== ENTRIES PROVIDED
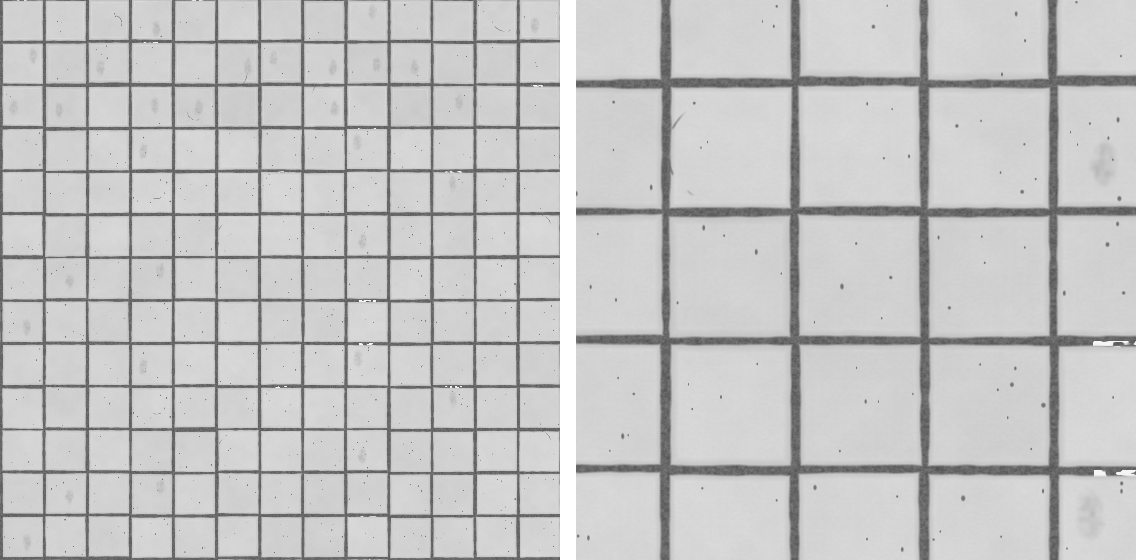
Left: the whole. Right: its middle third, enlarged.
Write a three.js fragment shader that draws this texture.

```glsl
// Glazed wall of 13 x 13 pale grey square tiles set in dark, grainy grout.
// Each tile is a slightly shifted and tilted box distance; its wear (specks,
// smudges, scratches) is hashed from the tile index and recurs every five rows.
varying vec2 vUv;

const float TILES = 13.0;
const float GRID_SHIFT = 0.0022;     // canvas units
const float HALF_TILE = 0.466;       // the rest is in units of one tile
const float EDGE_SOFT = 0.013;
const float TILE_JITTER = 0.016;
const float COLUMN_SLIP = 0.034;
const float TILE_TILT = 0.022;
const float WEAR_PERIOD = 5.0;
const float PLAIN_ROWS = 10.0;       // rows above these have strong bevels
const int SPECKS = 8;
const float SMUDGE_CHANCE = 0.13;
const float SCRATCH_CHANCE = 0.14;
const float CHIP_CHANCE = 0.03;
const vec3 GLAZE = vec3(0.825);
const vec3 RIM = vec3(0.745);
const vec3 GROUT_DARK = vec3(0.32);
const vec3 GROUT_LIGHT = vec3(0.49);
const vec3 SPECK = vec3(0.36);
const vec3 SMUDGE = vec3(0.64);
const vec3 CHIP = vec3(0.96);

float hash(vec2 p) {
  return fract(sin(dot(p, vec2(127.1, 311.7))) * 43758.5453);
}

vec2 hash2(vec2 p) {
  return vec2(hash(p), hash(p + 37.3));
}

float noise(vec2 p) {
  vec2 i = floor(p), f = fract(p);
  f = f * f * (3.0 - 2.0 * f);
  return mix(mix(hash(i), hash(i + vec2(1.0, 0.0)), f.x),
             mix(hash(i + vec2(0.0, 1.0)), hash(i + 1.0), f.x), f.y);
}

float fbm(vec2 p) {
  float sum = 0.0, amp = 0.5;
  for (int i = 0; i < 4; i++) {
    sum += amp * noise(p);
    p = p * 2.1 + 13.7;
    amp *= 0.5;
  }
  return sum / 0.9375;
}

// Tile-centred position with the laying errors removed
vec2 layTile(vec2 cell, vec2 id) {
  vec2 q = cell - 0.5 - (hash2(id + 5.1) - 0.5) * TILE_JITTER;
  q.y -= (hash(vec2(id.x, floor((id.y + 1.0) / 4.0)) + 71.0) - 0.5) * COLUMN_SLIP;
  vec2 tilt = (hash2(id + 19.4) - 0.5) * TILE_TILT;
  return q + q.yx * tilt;
}

// Coverage of small dark pits, commoner on the lower rows
float specks(vec2 q, vec2 seed, float chance) {
  float cover = 0.0;
  for (int i = 0; i < SPECKS; i++) {
    vec2 key = seed * 3.7 + float(i) * 11.3;
    vec2 d = q - (hash2(key) - 0.5) * 0.86;
    d.x *= 1.0 + hash(key + 2.9);
    float size = hash(key + 6.1);
    float radius = mix(0.006, 0.024, size * size * size);
    float dot1 = 1.0 - smoothstep(radius * 0.4, radius + 0.009, length(d));
    cover = max(cover, dot1 * step(hash(key + 8.3), chance));
  }
  return cover;
}

// A thin broken arc
float scratch(vec2 q, vec2 seed) {
  vec2 d = q - (hash2(seed + 44.0) - 0.5) * 0.5;
  float radius = mix(0.1, 0.5, hash(seed + 47.0));
  float turn = hash(seed + 49.0) * 6.283;
  float arc = 1.0 - smoothstep(0.003, 0.015, abs(length(d) - radius));
  float part = smoothstep(0.5, 0.75, dot(d / max(length(d), 0.001), vec2(cos(turn), sin(turn))));
  return arc * part * smoothstep(0.25, 0.6, noise(q * 17.0 + seed)) * step(hash(seed + 53.0), SCRATCH_CHANCE);
}

// A soft oval stain with mottled cover
float smudge(vec2 q, vec2 seed) {
  vec2 d = (q - (hash2(seed + 61.0) - 0.5) * 0.5) * vec2(1.5, 0.8);
  float oval = 1.0 - smoothstep(0.07, 0.19, length(d) + 0.1 * (fbm(q * 12.0 + seed) - 0.5));
  return oval * mix(0.3, 1.0, noise(q * 24.0)) * step(hash(seed + 67.0), SMUDGE_CHANCE);
}

void main() {
  vec2 p = (vUv - GRID_SHIFT) * TILES;
  vec2 id = floor(p);
  vec2 q = layTile(p - id, id);
  float upper = step(PLAIN_ROWS, id.y);
  vec2 seed = vec2(id.x, mix(mod(id.y, WEAR_PERIOD), id.y, upper));

  // Depth inside the tile, with a slightly ragged edge
  vec2 inset = HALF_TILE - abs(q);
  float depth = min(inset.x, inset.y) + 0.012 * (noise(p * 9.0) - 0.5);

  // Glaze: cloudy tone, shaded rim, faint inner bevel
  float tone = 0.035 * (fbm(p * 1.3) - 0.5) + 0.025 * (fbm(p * 5.0) - 0.5)
             + 0.022 * (hash(seed + 3.0) - 0.5) + 0.014 * (noise(p * 55.0) - 0.5) - 0.012 * upper;
  vec3 glaze = GLAZE + tone;
  float rimWidth = mix(0.045, 0.075, hash(id + 23.0));
  glaze = mix(glaze, RIM, (1.0 - smoothstep(0.0, rimWidth, depth)) * mix(0.65, 0.9, upper));
  float bevel = 1.0 - smoothstep(0.004, 0.016, abs(depth - rimWidth));
  glaze += bevel * mix(0.008, 0.035, upper) * noise(p * 4.0);

  // Wear
  glaze = mix(glaze, SMUDGE, 0.55 * smudge(q, seed));
  glaze = mix(glaze, SPECK, 0.55 * scratch(q, seed));
  glaze = mix(glaze, SPECK, 0.8 * specks(q, seed, mix(0.6, 0.22, upper)));

  // Grout: fine grain and rare white chips along level joints
  float grain = 0.55 * noise(p * 42.0) + 0.45 * noise(p * 95.0);
  vec3 grout = mix(GROUT_DARK, GROUT_LIGHT, grain);
  float chipped = step(hash(seed + 83.0), CHIP_CHANCE) * step(0.0, q.y) * step(abs(q.x), 0.2);
  grout = mix(grout, CHIP, chipped * smoothstep(0.5, 0.65, noise(p * vec2(18.0, 40.0))));

  float tileMask = smoothstep(-EDGE_SOFT, EDGE_SOFT, depth);
  gl_FragColor = vec4(mix(grout, glaze, tileMask), 1.0);
}
```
====
**INSTRUCTIONS FOR THE TASK:** Write out the whole listing exactly, with no pictures.

**ANSWER SECTION:**
Left: the whole. Right: its middle third, enlarged.
Write a three.js fragment shader that draws this texture.

```glsl
// Glazed wall of 13 x 13 pale grey square tiles set in dark, grainy grout.
// Each tile is a slightly shifted and tilted box distance; its wear (specks,
// smudges, scratches) is hashed from the tile index and recurs every five rows.
varying vec2 vUv;

const float TILES = 13.0;
const float GRID_SHIFT = 0.0022;     // canvas units
const float HALF_TILE = 0.466;       // the rest is in units of one tile
const float EDGE_SOFT = 0.013;
const float TILE_JITTER = 0.016;
const float COLUMN_SLIP = 0.034;
const float TILE_TILT = 0.022;
const float WEAR_PERIOD = 5.0;
const float PLAIN_ROWS = 10.0;       // rows above these have strong bevels
const int SPECKS = 8;
const float SMUDGE_CHANCE = 0.13;
const float SCRATCH_CHANCE = 0.14;
const float CHIP_CHANCE = 0.03;
const vec3 GLAZE = vec3(0.825);
const vec3 RIM = vec3(0.745);
const vec3 GROUT_DARK = vec3(0.32);
const vec3 GROUT_LIGHT = vec3(0.49);
const vec3 SPECK = vec3(0.36);
const vec3 SMUDGE = vec3(0.64);
const vec3 CHIP = vec3(0.96);

float hash(vec2 p) {
  return fract(sin(dot(p, vec2(127.1, 311.7))) * 43758.5453);
}

vec2 hash2(vec2 p) {
  return vec2(hash(p), hash(p + 37.3));
}

float noise(vec2 p) {
  vec2 i = floor(p), f = fract(p);
  f = f * f * (3.0 - 2.0 * f);
  return mix(mix(hash(i), hash(i + vec2(1.0, 0.0)), f.x),
             mix(hash(i + vec2(0.0, 1.0)), hash(i + 1.0), f.x), f.y);
}

float fbm(vec2 p) {
  float sum = 0.0, amp = 0.5;
  for (int i = 0; i < 4; i++) {
    sum += amp * noise(p);
    p = p * 2.1 + 13.7;
    amp *= 0.5;
  }
  return sum / 0.9375;
}

// Tile-centred position with the laying errors removed
vec2 layTile(vec2 cell, vec2 id) {
  vec2 q = cell - 0.5 - (hash2(id + 5.1) - 0.5) * TILE_JITTER;
  q.y -= (hash(vec2(id.x, floor((id.y + 1.0) / 4.0)) + 71.0) - 0.5) * COLUMN_SLIP;
  vec2 tilt = (hash2(id + 19.4) - 0.5) * TILE_TILT;
  return q + q.yx * tilt;
}

// Coverage of small dark pits, commoner on the lower rows
float specks(vec2 q, vec2 seed, float chance) {
  float cover = 0.0;
  for (int i = 0; i < SPECKS; i++) {
    vec2 key = seed * 3.7 + float(i) * 11.3;
    vec2 d = q - (hash2(key) - 0.5) * 0.86;
    d.x *= 1.0 + hash(key + 2.9);
    float size = hash(key + 6.1);
    float radius = mix(0.006, 0.024, size * size * size);
    float dot1 = 1.0 - smoothstep(radius * 0.4, radius + 0.009, length(d));
    cover = max(cover, dot1 * step(hash(key + 8.3), chance));
  }
  return cover;
}

// A thin broken arc
float scratch(vec2 q, vec2 seed) {
  vec2 d = q - (hash2(seed + 44.0) - 0.5) * 0.5;
  float radius = mix(0.1, 0.5, hash(seed + 47.0));
  float turn = hash(seed + 49.0) * 6.283;
  float arc = 1.0 - smoothstep(0.003, 0.015, abs(length(d) - radius));
  float part = smoothstep(0.5, 0.75, dot(d / max(length(d), 0.001), vec2(cos(turn), sin(turn))));
  return arc * part * smoothstep(0.25, 0.6, noise(q * 17.0 + seed)) * step(hash(seed + 53.0), SCRATCH_CHANCE);
}

// A soft oval stain with mottled cover
float smudge(vec2 q, vec2 seed) {
  vec2 d = (q - (hash2(seed + 61.0) - 0.5) * 0.5) * vec2(1.5, 0.8);
  float oval = 1.0 - smoothstep(0.07, 0.19, length(d) + 0.1 * (fbm(q * 12.0 + seed) - 0.5));
  return oval * mix(0.3, 1.0, noise(q * 24.0)) * step(hash(seed + 67.0), SMUDGE_CHANCE);
}

void main() {
  vec2 p = (vUv - GRID_SHIFT) * TILES;
  vec2 id = floor(p);
  vec2 q = layTile(p - id, id);
  float upper = step(PLAIN_ROWS, id.y);
  vec2 seed = vec2(id.x, mix(mod(id.y, WEAR_PERIOD), id.y, upper));

  // Depth inside the tile, with a slightly ragged edge
  vec2 inset = HALF_TILE - abs(q);
  float depth = min(inset.x, inset.y) + 0.012 * (noise(p * 9.0) - 0.5);

  // Glaze: cloudy tone, shaded rim, faint inner bevel
  float tone = 0.035 * (fbm(p * 1.3) - 0.5) + 0.025 * (fbm(p * 5.0) - 0.5)
             + 0.022 * (hash(seed + 3.0) - 0.5) + 0.014 * (noise(p * 55.0) - 0.5) - 0.012 * upper;
  vec3 glaze = GLAZE + tone;
  float rimWidth = mix(0.045, 0.075, hash(id + 23.0));
  glaze = mix(glaze, RIM, (1.0 - smoothstep(0.0, rimWidth, depth)) * mix(0.65, 0.9, upper));
  float bevel = 1.0 - smoothstep(0.004, 0.016, abs(depth - rimWidth));
  glaze += bevel * mix(0.008, 0.035, upper) * noise(p * 4.0);

  // Wear
  glaze = mix(glaze, SMUDGE, 0.55 * smudge(q, seed));
  glaze = mix(glaze, SPECK, 0.55 * scratch(q, seed));
  glaze = mix(glaze, SPECK, 0.8 * specks(q, seed, mix(0.6, 0.22, upper)));

  // Grout: fine grain and rare white chips along level joints
  float grain = 0.55 * noise(p * 42.0) + 0.45 * noise(p * 95.0);
  vec3 grout = mix(GROUT_DARK, GROUT_LIGHT, grain);
  float chipped = step(hash(seed + 83.0), CHIP_CHANCE) * step(0.0, q.y) * step(abs(q.x), 0.2);
  grout = mix(grout, CHIP, chipped * smoothstep(0.5, 0.65, noise(p * vec2(18.0, 40.0))));

  float tileMask = smoothstep(-EDGE_SOFT, EDGE_SOFT, depth);
  gl_FragColor = vec4(mix(grout, glaze, tileMask), 1.0);
}
```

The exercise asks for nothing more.